[EXTRACTED INFORMATION — start]

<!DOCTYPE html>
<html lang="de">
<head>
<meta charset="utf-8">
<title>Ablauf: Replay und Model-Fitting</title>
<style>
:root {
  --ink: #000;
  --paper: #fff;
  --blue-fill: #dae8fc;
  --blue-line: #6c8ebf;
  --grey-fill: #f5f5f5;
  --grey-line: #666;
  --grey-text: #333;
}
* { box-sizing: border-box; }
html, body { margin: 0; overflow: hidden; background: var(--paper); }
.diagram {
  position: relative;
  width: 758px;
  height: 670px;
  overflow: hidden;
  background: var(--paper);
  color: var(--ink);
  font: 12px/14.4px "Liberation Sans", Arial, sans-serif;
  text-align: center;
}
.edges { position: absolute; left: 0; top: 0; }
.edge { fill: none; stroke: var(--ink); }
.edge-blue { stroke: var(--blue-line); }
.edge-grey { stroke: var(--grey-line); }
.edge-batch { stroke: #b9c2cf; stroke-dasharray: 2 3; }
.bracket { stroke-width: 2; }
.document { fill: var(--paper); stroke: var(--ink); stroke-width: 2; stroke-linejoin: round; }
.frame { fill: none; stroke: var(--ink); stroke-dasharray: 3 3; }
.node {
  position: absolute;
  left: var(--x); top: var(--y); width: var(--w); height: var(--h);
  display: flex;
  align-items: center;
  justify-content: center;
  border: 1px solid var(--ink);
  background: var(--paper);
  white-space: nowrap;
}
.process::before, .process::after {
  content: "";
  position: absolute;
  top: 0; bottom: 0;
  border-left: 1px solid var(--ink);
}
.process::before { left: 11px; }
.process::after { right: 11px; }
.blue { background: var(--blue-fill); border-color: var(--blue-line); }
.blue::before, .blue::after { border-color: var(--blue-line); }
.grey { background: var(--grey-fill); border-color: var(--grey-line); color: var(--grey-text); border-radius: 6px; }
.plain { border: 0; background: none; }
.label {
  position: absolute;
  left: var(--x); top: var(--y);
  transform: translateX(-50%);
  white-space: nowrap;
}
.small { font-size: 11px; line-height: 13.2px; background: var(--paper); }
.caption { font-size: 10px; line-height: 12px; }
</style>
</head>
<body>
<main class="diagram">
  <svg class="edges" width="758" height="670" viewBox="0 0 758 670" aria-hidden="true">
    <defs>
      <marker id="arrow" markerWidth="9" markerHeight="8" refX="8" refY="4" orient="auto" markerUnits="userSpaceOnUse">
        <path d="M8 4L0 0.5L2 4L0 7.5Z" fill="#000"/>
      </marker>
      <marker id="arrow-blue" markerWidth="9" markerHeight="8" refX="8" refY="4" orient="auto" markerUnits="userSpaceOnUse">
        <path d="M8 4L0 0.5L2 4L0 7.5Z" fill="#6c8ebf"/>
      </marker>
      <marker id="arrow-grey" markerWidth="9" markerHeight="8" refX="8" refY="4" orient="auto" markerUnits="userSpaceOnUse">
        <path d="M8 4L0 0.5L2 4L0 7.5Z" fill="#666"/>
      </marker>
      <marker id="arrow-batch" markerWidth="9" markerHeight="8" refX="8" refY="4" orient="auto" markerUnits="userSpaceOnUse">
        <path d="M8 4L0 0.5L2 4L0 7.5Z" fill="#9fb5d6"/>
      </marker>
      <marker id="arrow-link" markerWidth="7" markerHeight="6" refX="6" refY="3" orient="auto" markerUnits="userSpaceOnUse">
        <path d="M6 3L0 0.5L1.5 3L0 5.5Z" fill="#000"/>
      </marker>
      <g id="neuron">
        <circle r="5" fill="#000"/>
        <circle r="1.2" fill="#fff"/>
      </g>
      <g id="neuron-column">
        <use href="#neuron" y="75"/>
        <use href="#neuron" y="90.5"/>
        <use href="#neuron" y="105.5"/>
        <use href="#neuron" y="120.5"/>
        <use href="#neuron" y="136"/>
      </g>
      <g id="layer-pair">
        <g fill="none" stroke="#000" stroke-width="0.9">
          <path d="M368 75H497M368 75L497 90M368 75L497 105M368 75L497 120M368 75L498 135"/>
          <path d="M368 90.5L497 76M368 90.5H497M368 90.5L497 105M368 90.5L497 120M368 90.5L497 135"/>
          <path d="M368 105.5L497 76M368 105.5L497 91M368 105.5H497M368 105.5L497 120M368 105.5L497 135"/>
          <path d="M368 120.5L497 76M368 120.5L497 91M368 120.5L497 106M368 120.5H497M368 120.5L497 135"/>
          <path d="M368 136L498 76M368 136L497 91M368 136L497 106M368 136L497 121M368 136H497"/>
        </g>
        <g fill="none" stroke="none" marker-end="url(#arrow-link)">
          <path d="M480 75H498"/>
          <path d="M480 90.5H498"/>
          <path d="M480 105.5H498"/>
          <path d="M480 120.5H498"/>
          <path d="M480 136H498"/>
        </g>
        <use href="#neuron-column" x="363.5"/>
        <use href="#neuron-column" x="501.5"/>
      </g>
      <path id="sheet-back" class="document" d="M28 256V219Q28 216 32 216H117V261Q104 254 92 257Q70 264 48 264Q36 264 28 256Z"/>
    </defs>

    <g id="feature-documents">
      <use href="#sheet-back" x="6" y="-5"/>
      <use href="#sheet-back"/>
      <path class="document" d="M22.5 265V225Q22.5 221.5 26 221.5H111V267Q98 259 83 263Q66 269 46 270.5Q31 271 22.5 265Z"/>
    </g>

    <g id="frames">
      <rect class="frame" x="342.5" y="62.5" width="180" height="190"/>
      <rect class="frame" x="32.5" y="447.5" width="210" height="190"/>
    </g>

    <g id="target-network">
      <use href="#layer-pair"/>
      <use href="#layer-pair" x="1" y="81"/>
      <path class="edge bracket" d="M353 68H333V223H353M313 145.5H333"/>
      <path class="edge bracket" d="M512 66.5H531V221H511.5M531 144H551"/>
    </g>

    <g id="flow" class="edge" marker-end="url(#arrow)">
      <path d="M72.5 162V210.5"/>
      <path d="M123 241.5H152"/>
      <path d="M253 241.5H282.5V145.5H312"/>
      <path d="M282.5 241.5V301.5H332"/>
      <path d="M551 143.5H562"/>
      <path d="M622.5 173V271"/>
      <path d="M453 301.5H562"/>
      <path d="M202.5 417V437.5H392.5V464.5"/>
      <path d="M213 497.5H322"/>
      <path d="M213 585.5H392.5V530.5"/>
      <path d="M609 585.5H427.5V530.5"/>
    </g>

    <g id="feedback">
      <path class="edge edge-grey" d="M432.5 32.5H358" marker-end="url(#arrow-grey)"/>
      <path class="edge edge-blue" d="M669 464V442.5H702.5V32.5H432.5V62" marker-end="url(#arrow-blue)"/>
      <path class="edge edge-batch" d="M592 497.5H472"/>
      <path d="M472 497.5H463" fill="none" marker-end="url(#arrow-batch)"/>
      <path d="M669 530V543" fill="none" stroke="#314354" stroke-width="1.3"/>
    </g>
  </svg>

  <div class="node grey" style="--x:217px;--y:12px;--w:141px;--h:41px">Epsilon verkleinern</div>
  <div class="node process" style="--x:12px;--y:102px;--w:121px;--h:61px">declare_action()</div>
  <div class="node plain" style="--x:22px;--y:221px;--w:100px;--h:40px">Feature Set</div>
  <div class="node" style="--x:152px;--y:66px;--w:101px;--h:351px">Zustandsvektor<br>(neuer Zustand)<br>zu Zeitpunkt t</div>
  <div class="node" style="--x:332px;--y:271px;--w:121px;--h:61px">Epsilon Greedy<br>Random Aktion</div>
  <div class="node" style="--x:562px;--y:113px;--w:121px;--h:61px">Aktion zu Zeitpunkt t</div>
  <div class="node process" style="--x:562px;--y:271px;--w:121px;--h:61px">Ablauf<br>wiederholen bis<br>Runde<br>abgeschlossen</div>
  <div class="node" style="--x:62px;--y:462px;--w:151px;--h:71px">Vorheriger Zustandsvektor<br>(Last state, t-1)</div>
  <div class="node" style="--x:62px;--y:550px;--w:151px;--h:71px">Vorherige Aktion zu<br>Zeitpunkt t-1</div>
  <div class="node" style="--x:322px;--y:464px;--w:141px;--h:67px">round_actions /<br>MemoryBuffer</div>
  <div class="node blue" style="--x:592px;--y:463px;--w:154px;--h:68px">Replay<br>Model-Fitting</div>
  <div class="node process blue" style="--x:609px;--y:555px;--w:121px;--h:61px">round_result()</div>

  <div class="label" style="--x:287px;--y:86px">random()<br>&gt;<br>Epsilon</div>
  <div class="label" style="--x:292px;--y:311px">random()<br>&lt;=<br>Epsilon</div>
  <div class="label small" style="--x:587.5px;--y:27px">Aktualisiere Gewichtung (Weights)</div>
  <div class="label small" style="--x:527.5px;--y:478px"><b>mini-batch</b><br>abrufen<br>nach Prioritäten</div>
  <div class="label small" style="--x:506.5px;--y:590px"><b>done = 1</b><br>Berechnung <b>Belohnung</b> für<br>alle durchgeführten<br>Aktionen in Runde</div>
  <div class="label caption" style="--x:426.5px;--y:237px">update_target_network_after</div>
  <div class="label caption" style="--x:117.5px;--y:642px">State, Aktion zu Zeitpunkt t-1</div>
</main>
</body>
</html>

[EXTRACTED INFORMATION — finish]

INSTRUCTIONS TO FOLLOW. All lines that include the word "text" must be copied from the material above.

OUTPUT.
  --grey-text: #333;
  text-align: center;
.grey { background: var(--grey-fill); border-color: var(--grey-line); color: var(--grey-text); border-radius: 6px; }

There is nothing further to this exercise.